== TASK BRIEF ==
Which lines below mention "content"? Pick each one out.

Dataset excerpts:

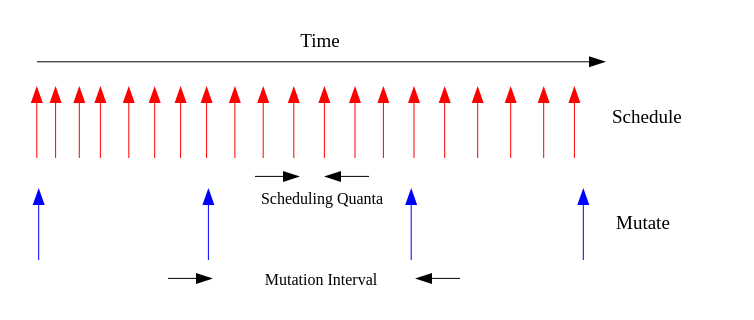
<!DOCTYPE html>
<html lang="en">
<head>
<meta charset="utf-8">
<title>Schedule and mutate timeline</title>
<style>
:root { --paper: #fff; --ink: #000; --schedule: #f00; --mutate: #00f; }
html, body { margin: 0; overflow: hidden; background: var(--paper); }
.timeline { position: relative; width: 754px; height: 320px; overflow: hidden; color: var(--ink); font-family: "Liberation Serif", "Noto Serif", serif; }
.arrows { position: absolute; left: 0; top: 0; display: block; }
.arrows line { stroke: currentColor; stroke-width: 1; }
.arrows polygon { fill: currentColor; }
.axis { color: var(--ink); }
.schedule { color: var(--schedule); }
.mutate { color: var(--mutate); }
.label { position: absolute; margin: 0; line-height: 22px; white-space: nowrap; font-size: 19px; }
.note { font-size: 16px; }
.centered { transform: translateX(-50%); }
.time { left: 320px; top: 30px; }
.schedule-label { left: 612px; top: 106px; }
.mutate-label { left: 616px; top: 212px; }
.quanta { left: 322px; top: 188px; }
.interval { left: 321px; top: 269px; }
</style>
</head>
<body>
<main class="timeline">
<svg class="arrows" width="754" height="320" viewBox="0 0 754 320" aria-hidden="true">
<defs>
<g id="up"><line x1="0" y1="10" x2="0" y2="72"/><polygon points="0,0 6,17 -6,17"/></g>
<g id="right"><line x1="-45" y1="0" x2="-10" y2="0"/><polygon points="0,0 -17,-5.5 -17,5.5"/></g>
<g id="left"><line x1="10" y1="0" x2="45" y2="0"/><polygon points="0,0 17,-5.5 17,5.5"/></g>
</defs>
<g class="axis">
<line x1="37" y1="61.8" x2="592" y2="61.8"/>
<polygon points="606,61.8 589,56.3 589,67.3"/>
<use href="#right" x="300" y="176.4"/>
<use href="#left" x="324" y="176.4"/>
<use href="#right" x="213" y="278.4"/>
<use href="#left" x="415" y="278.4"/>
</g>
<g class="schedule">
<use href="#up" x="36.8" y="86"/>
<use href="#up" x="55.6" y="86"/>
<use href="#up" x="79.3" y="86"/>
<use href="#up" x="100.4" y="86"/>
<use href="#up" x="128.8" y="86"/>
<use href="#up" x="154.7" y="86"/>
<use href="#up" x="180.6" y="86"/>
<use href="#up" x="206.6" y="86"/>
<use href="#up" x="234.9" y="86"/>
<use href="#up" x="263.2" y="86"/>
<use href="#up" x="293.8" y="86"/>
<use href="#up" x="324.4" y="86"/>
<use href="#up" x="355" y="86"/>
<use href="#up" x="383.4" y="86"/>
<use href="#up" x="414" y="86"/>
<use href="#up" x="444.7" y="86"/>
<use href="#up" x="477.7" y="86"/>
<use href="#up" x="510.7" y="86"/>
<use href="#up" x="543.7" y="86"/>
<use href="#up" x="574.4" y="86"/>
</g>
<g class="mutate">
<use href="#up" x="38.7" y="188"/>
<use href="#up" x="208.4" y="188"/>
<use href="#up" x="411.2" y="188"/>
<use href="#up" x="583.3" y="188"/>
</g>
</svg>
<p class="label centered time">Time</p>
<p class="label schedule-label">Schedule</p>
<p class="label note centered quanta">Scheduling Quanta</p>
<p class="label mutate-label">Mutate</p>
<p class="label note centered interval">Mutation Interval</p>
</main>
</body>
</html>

--

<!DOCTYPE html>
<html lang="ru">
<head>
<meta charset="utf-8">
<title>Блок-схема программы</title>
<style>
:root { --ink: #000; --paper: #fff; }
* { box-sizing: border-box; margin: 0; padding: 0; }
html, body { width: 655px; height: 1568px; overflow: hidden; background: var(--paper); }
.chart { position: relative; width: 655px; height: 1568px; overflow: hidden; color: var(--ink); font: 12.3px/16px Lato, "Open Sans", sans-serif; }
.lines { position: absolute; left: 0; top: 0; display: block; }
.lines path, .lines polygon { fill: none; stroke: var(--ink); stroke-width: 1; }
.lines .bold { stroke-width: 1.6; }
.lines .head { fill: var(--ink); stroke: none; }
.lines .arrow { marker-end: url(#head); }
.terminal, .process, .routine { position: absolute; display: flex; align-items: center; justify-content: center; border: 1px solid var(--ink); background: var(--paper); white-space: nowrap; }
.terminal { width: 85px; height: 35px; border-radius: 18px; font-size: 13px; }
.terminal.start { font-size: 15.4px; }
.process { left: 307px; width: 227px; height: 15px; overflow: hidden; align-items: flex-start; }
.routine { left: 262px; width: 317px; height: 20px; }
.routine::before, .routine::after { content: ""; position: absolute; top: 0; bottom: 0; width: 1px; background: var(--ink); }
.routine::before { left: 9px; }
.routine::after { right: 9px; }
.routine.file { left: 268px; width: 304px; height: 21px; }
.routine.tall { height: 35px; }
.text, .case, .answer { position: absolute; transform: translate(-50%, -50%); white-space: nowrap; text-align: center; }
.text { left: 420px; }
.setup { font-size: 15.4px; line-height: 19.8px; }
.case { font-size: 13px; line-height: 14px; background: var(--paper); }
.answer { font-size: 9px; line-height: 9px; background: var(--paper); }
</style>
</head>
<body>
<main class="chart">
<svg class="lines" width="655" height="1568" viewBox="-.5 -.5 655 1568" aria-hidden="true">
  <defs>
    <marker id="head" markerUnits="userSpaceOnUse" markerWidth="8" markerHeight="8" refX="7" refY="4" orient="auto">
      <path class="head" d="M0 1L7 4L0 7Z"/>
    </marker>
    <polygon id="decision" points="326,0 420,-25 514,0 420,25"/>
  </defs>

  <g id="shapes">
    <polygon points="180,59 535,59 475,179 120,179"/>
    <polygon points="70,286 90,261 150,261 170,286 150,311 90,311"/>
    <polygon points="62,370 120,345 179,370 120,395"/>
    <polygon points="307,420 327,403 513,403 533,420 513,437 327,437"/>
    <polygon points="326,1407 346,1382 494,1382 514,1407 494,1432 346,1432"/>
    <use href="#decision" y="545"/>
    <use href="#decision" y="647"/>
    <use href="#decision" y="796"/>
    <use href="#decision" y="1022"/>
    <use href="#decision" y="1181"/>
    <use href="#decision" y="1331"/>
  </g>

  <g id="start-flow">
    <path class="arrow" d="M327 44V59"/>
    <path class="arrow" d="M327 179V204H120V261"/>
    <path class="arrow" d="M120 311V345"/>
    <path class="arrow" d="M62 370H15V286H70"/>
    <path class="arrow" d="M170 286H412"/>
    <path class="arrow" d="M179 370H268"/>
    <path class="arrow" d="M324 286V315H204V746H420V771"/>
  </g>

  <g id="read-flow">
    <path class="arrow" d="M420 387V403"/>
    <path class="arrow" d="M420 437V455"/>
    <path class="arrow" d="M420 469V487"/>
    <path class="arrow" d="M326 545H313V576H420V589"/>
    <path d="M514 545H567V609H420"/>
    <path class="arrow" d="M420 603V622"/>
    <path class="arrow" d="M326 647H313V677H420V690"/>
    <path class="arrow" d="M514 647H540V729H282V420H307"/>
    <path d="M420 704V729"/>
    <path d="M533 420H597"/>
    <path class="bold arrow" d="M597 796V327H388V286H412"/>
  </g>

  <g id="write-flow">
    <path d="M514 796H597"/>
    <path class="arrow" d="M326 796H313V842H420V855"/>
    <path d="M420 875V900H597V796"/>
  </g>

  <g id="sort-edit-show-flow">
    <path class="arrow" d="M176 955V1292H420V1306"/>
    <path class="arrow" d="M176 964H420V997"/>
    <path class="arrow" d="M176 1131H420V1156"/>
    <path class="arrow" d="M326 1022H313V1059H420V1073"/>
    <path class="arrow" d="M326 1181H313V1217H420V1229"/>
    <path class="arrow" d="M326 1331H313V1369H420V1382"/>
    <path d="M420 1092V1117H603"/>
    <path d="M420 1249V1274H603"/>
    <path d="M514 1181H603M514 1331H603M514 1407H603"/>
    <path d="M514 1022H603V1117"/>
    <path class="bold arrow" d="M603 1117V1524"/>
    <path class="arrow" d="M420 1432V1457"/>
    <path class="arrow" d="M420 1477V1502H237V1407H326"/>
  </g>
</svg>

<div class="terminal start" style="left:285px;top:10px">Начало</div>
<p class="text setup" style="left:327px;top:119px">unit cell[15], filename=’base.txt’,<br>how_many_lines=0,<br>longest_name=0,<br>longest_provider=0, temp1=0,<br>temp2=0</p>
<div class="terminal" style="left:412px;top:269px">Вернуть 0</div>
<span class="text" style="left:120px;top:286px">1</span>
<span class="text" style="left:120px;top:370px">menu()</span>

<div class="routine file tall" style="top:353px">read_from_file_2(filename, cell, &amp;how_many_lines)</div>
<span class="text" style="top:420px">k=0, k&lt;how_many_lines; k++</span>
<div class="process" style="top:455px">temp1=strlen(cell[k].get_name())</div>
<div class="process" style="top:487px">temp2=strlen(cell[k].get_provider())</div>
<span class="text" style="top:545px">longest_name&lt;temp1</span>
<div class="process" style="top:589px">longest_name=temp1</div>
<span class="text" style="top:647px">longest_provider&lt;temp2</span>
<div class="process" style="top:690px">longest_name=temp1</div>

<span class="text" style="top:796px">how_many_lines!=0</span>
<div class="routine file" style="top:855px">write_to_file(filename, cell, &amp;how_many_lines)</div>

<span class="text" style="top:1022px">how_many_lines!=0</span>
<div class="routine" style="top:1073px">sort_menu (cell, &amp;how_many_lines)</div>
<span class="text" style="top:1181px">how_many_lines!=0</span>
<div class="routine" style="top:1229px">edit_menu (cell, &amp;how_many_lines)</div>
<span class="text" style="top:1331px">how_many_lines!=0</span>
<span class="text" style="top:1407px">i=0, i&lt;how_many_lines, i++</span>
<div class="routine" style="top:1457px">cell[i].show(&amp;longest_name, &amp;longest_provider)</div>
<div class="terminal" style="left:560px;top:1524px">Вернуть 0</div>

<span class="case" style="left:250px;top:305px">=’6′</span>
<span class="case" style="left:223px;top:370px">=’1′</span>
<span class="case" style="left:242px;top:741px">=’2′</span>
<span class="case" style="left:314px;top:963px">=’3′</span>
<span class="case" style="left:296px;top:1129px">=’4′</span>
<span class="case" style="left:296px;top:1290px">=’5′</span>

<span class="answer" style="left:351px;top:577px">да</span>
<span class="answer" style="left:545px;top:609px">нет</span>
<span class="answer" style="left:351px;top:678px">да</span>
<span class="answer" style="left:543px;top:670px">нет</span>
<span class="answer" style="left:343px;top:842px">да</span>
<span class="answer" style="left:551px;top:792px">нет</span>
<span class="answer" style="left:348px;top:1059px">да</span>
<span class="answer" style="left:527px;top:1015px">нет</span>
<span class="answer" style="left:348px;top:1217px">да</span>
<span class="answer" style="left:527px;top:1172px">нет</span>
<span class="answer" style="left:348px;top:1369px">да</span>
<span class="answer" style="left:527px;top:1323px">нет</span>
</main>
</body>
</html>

== OUTPUT FOR THIS EXERCISE ==
.terminal, .process, .routine { position: absolute; display: flex; align-items: center; justify-content: center; border: 1px solid var(--ink); background: var(--paper); white-space: nowrap; }
.routine::before, .routine::after { content: ""; position: absolute; top: 0; bottom: 0; width: 1px; background: var(--ink); }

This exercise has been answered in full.